▼
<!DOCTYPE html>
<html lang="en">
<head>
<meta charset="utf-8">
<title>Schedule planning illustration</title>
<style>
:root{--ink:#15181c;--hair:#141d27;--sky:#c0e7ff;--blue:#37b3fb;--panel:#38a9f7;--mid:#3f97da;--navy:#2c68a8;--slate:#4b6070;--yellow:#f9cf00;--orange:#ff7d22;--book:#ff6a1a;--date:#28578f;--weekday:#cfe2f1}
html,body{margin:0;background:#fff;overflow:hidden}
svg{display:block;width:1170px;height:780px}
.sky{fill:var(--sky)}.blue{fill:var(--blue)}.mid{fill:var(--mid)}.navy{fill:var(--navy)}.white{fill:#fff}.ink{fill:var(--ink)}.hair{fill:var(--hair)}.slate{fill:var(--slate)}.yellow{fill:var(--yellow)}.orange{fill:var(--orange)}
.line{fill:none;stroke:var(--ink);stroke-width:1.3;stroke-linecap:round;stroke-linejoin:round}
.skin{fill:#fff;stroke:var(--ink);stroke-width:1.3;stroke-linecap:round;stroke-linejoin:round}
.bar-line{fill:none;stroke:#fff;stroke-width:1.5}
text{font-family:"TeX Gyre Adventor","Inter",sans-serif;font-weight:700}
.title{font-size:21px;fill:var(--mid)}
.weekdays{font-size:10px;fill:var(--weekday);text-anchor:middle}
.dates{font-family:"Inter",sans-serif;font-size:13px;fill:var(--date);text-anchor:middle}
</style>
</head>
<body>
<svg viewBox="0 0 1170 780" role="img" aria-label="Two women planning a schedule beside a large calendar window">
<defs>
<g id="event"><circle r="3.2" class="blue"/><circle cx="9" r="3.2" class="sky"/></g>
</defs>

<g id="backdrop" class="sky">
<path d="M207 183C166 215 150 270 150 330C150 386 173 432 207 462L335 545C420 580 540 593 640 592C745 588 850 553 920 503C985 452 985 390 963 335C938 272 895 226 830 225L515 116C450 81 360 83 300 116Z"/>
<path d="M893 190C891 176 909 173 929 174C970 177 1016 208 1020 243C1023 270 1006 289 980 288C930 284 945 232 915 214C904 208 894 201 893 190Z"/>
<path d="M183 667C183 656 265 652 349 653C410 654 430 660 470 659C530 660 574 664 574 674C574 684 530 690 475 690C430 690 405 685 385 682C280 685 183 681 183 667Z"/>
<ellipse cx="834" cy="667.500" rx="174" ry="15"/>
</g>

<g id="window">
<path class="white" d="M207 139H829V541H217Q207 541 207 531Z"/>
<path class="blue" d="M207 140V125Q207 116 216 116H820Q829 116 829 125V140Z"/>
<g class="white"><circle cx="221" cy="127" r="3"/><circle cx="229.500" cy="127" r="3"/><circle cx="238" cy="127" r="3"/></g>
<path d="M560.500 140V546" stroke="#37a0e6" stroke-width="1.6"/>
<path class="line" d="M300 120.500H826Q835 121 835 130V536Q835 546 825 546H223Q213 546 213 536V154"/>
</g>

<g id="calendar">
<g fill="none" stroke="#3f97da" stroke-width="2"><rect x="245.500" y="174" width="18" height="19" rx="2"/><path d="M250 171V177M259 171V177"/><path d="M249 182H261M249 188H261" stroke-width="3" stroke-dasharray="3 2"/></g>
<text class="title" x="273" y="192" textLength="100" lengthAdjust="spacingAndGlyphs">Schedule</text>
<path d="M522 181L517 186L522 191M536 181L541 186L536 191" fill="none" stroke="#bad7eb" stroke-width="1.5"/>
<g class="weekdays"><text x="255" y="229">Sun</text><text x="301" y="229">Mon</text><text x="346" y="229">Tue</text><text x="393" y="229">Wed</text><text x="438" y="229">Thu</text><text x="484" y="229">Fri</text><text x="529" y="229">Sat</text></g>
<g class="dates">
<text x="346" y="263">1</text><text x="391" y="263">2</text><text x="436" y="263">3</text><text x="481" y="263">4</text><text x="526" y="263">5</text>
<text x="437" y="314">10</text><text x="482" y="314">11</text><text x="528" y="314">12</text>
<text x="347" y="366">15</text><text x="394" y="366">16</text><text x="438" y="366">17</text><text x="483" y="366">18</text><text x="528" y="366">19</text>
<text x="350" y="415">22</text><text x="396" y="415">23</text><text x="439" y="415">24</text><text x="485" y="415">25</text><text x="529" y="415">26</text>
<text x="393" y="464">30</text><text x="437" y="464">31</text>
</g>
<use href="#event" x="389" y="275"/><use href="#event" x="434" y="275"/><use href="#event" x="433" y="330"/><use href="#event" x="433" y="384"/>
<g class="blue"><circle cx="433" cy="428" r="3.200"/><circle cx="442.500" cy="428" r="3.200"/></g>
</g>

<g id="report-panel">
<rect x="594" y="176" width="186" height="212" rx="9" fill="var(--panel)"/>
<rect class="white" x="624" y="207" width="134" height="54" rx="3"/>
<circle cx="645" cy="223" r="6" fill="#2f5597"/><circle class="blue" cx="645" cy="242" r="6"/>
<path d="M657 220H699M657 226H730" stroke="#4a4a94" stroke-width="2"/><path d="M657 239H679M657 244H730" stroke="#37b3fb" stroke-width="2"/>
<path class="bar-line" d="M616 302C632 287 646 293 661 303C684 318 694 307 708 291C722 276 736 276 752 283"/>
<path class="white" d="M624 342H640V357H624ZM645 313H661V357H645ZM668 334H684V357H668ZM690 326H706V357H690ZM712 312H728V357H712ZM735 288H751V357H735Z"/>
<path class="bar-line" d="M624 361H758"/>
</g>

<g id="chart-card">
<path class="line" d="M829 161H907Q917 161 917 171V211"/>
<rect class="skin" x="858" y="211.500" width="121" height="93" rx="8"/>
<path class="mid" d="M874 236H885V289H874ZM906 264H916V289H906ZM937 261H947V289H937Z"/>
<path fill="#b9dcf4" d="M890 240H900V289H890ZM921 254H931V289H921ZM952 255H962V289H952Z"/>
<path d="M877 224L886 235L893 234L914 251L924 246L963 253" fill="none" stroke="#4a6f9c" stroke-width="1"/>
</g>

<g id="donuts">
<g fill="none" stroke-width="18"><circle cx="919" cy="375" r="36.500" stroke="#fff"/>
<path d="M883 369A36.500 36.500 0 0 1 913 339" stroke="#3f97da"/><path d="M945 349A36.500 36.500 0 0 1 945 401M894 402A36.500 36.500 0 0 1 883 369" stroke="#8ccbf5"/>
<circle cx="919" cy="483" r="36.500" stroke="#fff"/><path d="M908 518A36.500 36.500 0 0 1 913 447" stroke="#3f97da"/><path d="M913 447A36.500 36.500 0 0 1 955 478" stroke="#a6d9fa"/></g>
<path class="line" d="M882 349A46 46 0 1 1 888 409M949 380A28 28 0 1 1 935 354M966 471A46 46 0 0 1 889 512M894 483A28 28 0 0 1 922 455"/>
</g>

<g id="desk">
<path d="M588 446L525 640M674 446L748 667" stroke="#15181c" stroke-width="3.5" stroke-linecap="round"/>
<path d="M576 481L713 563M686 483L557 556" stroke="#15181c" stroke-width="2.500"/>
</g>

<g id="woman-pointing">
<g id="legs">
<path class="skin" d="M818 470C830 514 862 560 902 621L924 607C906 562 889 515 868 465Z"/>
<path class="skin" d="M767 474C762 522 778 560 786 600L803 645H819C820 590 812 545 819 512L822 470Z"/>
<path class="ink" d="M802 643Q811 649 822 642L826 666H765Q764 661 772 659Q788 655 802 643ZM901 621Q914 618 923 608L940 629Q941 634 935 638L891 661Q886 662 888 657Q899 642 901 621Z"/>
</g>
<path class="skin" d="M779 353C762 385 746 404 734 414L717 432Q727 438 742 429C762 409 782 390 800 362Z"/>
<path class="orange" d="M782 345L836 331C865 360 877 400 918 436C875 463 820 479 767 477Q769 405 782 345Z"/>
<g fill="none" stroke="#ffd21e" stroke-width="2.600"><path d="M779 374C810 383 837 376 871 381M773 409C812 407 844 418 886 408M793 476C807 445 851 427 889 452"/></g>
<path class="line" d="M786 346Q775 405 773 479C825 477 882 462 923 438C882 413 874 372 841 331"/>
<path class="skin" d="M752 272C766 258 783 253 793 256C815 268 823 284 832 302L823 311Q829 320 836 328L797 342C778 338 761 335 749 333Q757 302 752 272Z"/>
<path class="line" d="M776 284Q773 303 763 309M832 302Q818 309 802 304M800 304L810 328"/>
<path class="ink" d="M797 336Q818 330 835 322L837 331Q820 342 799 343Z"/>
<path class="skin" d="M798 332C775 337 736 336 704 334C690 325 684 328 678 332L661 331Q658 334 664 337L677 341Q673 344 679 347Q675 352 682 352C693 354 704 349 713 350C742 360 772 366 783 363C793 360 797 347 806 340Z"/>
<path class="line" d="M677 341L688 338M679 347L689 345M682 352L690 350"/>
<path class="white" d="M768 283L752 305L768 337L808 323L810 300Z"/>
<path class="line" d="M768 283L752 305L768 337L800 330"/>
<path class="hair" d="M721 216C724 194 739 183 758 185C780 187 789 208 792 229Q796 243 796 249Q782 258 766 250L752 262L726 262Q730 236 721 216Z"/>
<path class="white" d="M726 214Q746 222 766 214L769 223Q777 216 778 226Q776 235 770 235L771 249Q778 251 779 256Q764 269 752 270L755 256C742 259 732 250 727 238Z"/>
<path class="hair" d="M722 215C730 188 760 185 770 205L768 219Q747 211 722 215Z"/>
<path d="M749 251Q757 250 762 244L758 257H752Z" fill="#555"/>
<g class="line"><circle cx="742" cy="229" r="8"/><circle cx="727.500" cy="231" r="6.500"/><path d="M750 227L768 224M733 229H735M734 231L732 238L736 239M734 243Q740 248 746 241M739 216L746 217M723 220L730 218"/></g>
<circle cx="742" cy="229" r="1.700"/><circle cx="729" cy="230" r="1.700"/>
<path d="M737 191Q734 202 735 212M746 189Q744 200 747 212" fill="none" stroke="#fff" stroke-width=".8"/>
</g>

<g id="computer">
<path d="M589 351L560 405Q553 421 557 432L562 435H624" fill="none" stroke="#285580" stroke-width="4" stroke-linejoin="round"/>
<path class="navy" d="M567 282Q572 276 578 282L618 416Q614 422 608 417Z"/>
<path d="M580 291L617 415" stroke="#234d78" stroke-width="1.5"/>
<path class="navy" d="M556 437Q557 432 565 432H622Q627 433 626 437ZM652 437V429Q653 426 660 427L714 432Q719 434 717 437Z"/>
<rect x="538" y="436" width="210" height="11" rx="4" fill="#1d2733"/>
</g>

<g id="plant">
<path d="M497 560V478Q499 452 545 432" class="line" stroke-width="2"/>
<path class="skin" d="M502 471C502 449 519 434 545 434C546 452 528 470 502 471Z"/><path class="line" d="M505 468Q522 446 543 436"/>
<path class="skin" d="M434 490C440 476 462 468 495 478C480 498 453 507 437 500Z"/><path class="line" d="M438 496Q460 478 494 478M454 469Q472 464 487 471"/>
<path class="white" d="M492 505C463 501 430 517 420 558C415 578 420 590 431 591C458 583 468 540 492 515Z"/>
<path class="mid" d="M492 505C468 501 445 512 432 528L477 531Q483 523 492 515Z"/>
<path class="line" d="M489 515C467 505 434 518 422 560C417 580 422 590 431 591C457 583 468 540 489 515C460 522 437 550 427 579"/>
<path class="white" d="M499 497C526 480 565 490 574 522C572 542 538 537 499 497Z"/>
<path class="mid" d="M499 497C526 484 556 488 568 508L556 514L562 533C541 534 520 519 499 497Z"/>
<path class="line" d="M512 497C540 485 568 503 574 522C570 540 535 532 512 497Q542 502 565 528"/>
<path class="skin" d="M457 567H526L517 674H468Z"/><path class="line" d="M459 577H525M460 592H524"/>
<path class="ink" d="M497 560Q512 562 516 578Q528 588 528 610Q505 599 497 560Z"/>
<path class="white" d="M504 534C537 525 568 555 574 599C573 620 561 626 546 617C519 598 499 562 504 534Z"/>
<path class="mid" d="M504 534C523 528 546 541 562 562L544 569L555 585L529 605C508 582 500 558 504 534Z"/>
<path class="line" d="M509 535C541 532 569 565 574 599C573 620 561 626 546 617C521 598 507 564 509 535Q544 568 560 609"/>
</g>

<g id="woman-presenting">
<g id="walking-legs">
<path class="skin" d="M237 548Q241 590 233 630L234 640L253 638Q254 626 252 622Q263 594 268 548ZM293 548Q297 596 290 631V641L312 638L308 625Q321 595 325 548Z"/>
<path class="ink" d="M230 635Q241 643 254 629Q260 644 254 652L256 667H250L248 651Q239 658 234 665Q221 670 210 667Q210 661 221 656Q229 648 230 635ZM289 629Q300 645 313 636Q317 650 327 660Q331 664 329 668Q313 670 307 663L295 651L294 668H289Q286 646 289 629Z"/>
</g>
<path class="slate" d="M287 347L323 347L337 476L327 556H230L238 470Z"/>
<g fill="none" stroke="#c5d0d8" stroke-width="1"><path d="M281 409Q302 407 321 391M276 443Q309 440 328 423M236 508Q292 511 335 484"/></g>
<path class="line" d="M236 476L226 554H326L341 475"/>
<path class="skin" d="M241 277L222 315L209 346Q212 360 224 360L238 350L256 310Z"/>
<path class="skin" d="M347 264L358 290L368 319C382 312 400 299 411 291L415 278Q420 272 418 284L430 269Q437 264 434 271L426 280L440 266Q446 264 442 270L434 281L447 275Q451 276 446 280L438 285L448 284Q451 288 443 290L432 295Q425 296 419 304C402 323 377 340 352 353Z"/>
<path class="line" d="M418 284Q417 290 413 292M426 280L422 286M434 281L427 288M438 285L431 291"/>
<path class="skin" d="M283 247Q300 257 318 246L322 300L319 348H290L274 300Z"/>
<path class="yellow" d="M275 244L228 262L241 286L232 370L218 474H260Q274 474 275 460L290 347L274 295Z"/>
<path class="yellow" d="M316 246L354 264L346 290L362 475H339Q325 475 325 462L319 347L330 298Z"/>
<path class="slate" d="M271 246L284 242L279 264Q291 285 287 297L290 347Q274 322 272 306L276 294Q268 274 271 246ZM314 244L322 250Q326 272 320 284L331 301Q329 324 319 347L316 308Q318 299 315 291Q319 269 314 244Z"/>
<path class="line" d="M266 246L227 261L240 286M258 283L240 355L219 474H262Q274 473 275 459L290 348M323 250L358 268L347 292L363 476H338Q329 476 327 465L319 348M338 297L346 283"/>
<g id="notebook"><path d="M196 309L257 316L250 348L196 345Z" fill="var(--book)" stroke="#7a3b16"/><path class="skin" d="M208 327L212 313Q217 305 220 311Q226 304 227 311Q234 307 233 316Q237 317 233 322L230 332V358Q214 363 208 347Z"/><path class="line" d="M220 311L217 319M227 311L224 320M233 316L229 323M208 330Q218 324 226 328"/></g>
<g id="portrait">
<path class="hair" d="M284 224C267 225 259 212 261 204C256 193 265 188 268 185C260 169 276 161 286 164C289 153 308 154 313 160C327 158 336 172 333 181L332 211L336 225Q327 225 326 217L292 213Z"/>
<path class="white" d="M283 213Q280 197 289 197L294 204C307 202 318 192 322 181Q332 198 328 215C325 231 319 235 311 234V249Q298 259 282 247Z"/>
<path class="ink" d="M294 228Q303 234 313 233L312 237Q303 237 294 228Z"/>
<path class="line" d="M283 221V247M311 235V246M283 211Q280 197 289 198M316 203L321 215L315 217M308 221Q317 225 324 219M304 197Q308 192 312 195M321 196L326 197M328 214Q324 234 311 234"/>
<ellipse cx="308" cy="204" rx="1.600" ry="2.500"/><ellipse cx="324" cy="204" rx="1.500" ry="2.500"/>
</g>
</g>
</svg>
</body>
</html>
▲
WORK REQUIRED: Search the data above for the string "html" and return every line that has it.

RESULT OF THE TASK:
<!DOCTYPE html>
<html lang="en">
html,body{margin:0;background:#fff;overflow:hidden}
</html>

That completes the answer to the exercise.